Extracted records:
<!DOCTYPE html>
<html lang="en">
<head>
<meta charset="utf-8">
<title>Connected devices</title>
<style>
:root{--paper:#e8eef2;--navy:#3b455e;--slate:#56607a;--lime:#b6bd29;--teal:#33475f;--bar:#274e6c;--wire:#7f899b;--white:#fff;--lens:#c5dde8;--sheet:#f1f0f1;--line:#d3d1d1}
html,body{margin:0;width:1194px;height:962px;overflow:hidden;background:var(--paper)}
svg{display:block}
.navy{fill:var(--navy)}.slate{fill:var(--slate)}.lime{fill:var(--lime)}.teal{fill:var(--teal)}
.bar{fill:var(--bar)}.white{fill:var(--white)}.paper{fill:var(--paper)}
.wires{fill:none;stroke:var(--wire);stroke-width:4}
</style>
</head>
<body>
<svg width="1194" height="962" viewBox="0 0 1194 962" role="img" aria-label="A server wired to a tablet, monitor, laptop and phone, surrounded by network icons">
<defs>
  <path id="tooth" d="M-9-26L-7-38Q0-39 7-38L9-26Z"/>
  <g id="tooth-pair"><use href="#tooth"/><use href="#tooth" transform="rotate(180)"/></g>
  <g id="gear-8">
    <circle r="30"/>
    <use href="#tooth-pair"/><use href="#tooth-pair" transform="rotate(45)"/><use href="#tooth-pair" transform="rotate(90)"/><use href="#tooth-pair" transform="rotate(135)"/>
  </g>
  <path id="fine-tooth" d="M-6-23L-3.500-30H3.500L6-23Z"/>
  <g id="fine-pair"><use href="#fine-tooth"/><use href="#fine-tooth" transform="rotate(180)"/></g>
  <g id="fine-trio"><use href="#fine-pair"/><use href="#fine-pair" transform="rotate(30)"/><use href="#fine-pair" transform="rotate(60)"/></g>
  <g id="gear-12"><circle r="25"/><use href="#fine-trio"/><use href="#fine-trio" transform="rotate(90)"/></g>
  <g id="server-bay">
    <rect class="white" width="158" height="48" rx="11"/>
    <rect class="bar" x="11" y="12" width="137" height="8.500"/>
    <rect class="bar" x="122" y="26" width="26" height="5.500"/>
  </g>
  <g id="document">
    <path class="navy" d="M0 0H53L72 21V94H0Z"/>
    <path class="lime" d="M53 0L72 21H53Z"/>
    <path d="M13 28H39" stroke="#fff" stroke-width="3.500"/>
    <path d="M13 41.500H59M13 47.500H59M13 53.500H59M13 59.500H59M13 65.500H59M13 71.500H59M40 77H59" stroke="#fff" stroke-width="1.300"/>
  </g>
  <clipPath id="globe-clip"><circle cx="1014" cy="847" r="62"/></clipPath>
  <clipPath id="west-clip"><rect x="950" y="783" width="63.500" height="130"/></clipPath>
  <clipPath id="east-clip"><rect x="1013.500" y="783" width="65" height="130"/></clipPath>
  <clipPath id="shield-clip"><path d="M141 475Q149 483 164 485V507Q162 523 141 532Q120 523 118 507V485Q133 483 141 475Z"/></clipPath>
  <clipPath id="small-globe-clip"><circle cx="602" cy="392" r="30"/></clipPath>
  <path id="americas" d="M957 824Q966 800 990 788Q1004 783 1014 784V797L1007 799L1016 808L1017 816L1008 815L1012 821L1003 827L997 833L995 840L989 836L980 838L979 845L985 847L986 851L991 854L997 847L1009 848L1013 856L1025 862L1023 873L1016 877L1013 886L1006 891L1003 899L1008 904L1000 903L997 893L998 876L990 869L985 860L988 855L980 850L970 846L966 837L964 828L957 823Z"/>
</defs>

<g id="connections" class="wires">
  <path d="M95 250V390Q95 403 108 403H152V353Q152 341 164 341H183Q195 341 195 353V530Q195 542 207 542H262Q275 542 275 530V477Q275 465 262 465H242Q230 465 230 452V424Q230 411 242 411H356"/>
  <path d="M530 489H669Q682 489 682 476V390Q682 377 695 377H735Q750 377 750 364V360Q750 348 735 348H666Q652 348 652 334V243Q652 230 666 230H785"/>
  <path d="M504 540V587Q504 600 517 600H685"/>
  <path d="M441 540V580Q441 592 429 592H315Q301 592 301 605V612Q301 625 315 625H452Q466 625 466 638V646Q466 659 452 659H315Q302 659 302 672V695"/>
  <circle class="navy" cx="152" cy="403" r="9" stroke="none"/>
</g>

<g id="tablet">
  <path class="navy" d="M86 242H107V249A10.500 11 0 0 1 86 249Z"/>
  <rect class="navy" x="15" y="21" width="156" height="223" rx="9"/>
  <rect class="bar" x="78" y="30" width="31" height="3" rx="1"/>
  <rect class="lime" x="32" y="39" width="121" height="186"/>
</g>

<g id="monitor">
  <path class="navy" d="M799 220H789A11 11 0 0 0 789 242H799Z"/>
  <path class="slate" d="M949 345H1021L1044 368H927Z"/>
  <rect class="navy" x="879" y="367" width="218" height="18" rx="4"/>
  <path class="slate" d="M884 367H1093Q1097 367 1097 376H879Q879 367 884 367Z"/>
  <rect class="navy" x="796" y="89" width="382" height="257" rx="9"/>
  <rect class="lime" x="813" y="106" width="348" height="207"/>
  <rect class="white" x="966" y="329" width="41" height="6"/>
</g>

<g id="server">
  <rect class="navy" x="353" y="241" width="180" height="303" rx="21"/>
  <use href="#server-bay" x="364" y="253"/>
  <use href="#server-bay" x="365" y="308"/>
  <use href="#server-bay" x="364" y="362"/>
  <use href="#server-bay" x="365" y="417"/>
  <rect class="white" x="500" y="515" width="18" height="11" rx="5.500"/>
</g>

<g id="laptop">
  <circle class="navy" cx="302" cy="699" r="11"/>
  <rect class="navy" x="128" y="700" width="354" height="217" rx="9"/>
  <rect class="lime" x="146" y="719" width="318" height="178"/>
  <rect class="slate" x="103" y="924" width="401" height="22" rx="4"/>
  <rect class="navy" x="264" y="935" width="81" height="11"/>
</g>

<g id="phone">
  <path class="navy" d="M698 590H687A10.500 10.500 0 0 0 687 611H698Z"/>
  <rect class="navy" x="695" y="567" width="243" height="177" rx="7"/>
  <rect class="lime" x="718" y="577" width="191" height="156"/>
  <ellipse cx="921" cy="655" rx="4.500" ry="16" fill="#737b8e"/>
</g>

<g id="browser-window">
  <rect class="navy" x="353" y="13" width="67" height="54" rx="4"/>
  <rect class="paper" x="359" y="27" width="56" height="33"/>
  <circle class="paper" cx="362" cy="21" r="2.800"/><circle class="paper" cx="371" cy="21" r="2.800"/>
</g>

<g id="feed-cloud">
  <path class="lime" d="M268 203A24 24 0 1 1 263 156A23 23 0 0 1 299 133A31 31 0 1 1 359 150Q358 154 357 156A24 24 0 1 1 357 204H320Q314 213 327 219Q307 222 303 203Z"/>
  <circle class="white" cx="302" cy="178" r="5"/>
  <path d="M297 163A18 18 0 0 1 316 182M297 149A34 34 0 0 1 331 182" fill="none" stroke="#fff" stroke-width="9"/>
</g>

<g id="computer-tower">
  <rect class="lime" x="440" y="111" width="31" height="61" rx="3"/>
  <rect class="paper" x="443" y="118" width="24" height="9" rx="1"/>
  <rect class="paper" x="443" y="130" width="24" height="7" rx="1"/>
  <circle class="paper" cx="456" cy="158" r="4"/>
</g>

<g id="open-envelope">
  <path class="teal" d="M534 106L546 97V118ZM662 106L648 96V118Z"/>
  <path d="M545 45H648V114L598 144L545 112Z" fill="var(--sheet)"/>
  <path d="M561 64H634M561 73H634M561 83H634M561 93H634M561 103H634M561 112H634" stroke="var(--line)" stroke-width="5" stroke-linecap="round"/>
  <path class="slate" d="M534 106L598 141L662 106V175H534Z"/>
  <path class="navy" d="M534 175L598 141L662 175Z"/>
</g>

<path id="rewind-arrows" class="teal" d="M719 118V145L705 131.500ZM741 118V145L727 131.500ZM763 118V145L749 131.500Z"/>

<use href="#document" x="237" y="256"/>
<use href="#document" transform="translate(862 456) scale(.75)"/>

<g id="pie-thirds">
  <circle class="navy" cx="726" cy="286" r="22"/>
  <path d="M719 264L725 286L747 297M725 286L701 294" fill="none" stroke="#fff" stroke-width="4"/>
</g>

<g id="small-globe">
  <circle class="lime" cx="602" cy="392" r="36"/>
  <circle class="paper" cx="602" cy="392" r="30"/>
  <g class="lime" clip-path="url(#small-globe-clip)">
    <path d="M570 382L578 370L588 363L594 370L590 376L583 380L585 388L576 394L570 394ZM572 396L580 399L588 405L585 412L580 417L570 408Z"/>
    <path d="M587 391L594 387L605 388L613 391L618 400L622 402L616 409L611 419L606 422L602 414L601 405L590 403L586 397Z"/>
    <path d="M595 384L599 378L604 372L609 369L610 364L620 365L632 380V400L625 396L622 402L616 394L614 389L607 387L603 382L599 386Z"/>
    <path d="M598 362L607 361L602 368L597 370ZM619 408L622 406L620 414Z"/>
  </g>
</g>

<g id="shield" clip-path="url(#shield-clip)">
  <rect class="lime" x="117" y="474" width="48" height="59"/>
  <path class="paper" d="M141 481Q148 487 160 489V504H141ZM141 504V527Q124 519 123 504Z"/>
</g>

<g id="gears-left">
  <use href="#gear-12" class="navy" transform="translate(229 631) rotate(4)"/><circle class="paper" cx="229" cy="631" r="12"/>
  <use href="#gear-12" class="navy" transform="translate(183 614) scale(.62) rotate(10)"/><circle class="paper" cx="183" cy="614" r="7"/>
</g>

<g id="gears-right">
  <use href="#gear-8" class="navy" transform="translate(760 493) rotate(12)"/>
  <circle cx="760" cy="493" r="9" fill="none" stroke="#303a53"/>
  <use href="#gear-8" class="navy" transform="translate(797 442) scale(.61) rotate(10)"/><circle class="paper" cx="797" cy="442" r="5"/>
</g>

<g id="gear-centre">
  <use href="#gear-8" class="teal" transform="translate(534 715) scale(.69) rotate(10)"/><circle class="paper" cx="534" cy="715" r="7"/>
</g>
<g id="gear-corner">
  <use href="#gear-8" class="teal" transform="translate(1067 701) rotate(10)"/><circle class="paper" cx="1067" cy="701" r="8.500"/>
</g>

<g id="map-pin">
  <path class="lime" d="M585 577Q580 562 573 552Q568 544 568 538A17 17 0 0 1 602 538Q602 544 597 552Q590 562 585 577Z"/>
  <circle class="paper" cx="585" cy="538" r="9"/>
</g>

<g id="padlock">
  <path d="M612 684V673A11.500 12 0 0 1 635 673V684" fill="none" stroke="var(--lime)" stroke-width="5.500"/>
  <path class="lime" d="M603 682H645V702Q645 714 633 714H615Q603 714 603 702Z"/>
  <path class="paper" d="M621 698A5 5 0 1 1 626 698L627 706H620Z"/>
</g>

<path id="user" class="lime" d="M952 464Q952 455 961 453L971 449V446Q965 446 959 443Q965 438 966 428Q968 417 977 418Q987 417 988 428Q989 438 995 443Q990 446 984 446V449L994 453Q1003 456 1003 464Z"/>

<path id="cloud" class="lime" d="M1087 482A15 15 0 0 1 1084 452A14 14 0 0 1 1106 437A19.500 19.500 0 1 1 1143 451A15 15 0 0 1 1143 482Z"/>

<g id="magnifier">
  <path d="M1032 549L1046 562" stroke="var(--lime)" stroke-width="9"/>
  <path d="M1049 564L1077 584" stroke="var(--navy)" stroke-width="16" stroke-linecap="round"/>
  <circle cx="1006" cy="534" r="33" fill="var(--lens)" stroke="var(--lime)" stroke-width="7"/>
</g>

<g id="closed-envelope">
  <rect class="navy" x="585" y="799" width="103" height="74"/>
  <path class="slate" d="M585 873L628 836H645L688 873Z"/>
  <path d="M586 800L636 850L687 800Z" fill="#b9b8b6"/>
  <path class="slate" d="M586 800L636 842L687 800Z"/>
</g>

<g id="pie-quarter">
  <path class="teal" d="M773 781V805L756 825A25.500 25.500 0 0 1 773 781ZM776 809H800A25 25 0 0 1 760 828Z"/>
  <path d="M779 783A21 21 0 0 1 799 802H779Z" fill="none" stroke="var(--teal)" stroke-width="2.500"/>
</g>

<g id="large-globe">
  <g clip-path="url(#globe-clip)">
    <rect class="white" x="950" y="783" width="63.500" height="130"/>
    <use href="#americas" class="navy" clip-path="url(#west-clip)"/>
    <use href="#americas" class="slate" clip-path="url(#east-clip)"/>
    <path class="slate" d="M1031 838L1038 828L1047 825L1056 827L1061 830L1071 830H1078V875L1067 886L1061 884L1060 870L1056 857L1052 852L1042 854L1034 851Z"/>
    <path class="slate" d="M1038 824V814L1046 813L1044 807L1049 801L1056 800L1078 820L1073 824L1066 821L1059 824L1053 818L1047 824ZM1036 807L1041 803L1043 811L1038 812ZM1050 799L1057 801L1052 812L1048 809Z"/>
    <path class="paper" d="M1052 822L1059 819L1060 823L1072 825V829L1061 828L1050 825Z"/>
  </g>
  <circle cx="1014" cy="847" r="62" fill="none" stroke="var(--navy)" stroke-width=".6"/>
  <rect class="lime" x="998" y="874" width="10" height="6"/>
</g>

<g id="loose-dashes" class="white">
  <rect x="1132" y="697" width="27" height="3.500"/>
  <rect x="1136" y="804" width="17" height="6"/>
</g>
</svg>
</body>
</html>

## Problem to work on
Whenever the string "clip" shows up in a line above, copy that line.

## Answer for this exercise
  <clipPath id="globe-clip"><circle cx="1014" cy="847" r="62"/></clipPath>
  <clipPath id="west-clip"><rect x="950" y="783" width="63.500" height="130"/></clipPath>
  <clipPath id="east-clip"><rect x="1013.500" y="783" width="65" height="130"/></clipPath>
  <clipPath id="shield-clip"><path d="M141 475Q149 483 164 485V507Q162 523 141 532Q120 523 118 507V485Q133 483 141 475Z"/></clipPath>
  <clipPath id="small-globe-clip"><circle cx="602" cy="392" r="30"/></clipPath>
  <g class="lime" clip-path="url(#small-globe-clip)">
<g id="shield" clip-path="url(#shield-clip)">
  <g clip-path="url(#globe-clip)">
    <use href="#americas" class="navy" clip-path="url(#west-clip)"/>
    <use href="#americas" class="slate" clip-path="url(#east-clip)"/>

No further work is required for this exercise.